### Assignment:
Wherever the word "font" appears in the entries, copy the whole line.

[Plain-text document sources]
▼
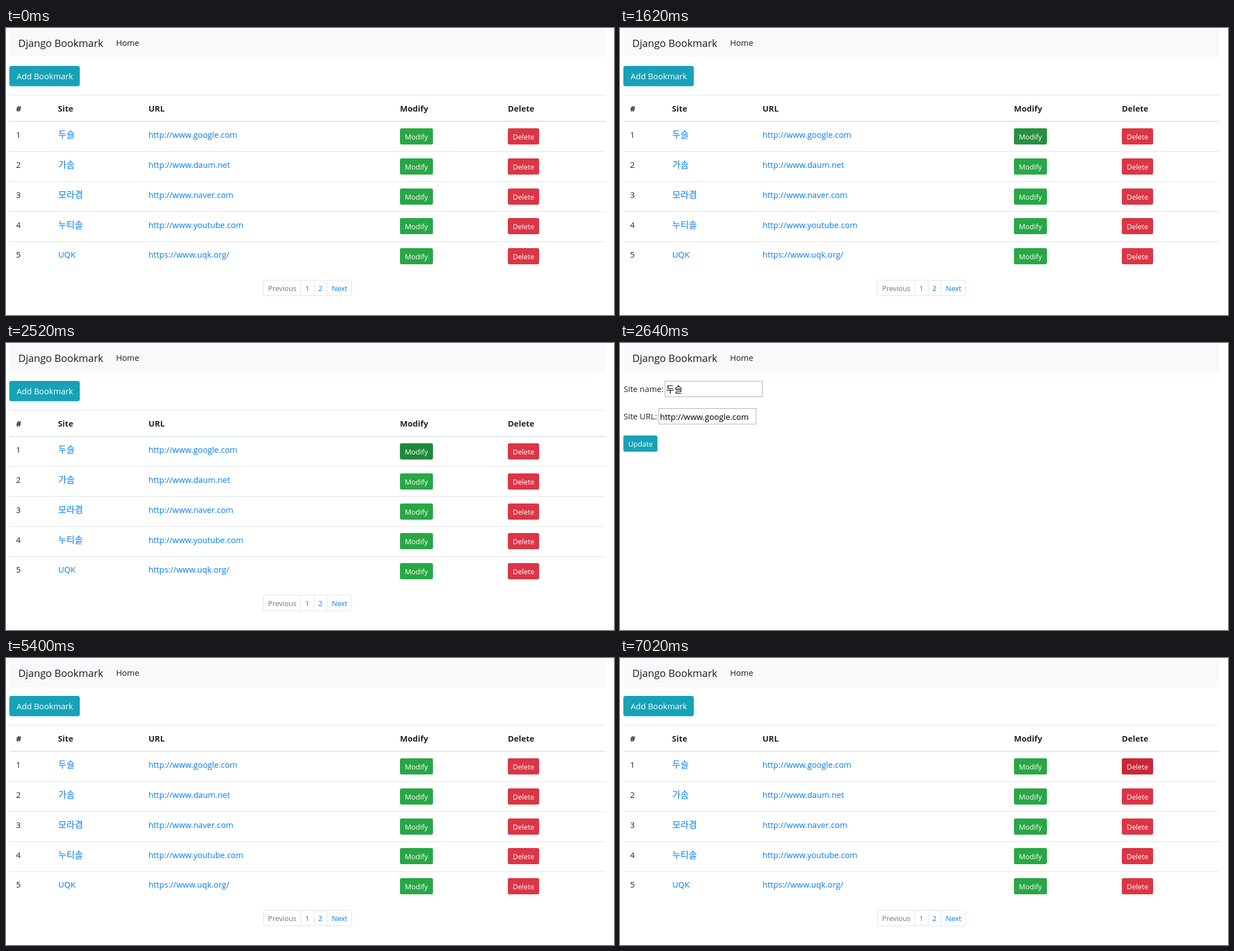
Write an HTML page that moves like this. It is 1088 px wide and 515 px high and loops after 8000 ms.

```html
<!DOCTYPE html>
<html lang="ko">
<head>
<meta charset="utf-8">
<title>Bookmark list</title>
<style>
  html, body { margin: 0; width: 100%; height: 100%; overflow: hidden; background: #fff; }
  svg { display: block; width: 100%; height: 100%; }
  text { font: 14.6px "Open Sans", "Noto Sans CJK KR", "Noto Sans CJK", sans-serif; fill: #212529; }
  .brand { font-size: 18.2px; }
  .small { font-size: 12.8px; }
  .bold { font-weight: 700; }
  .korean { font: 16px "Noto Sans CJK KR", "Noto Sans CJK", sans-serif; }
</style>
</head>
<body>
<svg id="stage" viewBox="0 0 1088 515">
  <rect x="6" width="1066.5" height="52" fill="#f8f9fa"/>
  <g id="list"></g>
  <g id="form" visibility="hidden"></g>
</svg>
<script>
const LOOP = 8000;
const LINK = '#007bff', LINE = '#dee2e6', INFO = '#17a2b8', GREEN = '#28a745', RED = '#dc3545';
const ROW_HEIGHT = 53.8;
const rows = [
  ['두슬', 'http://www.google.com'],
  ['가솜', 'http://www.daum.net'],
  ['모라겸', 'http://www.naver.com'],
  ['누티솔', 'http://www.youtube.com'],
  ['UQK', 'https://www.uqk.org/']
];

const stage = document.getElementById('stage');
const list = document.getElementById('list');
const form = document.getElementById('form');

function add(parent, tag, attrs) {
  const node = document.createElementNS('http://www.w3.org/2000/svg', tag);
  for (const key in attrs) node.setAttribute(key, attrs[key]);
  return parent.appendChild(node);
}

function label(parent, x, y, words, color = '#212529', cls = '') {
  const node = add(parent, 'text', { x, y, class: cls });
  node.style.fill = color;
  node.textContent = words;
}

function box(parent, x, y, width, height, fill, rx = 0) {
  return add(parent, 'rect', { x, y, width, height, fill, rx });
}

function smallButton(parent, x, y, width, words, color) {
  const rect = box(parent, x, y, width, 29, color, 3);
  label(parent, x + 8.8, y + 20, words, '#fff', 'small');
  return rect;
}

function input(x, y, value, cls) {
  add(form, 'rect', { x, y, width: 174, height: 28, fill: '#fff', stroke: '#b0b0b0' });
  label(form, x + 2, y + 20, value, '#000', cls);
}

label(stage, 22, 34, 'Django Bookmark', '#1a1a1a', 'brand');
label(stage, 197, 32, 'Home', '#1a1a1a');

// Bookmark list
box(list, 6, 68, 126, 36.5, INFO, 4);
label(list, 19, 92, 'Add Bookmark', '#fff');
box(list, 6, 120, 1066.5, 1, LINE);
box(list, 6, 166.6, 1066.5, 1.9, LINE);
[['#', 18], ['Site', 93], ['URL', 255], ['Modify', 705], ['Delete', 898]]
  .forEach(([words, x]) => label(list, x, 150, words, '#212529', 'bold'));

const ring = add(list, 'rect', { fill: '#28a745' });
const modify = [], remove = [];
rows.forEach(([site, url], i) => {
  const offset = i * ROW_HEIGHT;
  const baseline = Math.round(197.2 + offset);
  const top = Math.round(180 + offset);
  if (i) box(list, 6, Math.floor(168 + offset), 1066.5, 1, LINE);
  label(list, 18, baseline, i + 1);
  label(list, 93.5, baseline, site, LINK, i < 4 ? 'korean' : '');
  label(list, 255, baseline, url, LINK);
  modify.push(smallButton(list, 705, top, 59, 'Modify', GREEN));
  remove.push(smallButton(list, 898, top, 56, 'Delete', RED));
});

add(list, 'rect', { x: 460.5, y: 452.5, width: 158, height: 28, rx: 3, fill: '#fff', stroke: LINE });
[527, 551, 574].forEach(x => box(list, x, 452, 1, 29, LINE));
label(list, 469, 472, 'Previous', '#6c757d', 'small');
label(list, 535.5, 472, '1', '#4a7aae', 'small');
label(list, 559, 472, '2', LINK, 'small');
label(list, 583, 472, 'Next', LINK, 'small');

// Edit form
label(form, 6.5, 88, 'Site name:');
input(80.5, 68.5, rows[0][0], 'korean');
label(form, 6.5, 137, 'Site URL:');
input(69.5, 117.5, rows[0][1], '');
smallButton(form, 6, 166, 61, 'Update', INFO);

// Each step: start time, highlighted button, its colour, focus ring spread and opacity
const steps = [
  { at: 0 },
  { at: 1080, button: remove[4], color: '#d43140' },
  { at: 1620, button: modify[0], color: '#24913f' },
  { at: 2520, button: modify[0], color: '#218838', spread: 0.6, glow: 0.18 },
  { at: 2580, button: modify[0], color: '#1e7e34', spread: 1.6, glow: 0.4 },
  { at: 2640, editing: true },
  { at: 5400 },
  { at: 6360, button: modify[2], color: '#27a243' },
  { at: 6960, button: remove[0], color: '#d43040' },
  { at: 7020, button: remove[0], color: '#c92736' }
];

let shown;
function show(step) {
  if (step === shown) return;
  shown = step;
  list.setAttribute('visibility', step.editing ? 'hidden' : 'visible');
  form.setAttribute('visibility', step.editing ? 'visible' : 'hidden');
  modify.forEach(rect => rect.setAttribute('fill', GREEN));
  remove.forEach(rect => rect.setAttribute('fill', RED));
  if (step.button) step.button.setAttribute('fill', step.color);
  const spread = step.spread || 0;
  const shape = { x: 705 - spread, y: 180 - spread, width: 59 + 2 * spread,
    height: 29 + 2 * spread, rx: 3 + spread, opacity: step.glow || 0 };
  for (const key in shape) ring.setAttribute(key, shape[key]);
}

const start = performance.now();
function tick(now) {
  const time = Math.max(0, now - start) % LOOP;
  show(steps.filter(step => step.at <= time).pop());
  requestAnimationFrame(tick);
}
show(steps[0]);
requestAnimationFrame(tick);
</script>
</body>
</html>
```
▲
### Response below:
  text { font: 14.6px "Open Sans", "Noto Sans CJK KR", "Noto Sans CJK", sans-serif; fill: #212529; }
  .brand { font-size: 18.2px; }
  .small { font-size: 12.8px; }
  .bold { font-weight: 700; }
  .korean { font: 16px "Noto Sans CJK KR", "Noto Sans CJK", sans-serif; }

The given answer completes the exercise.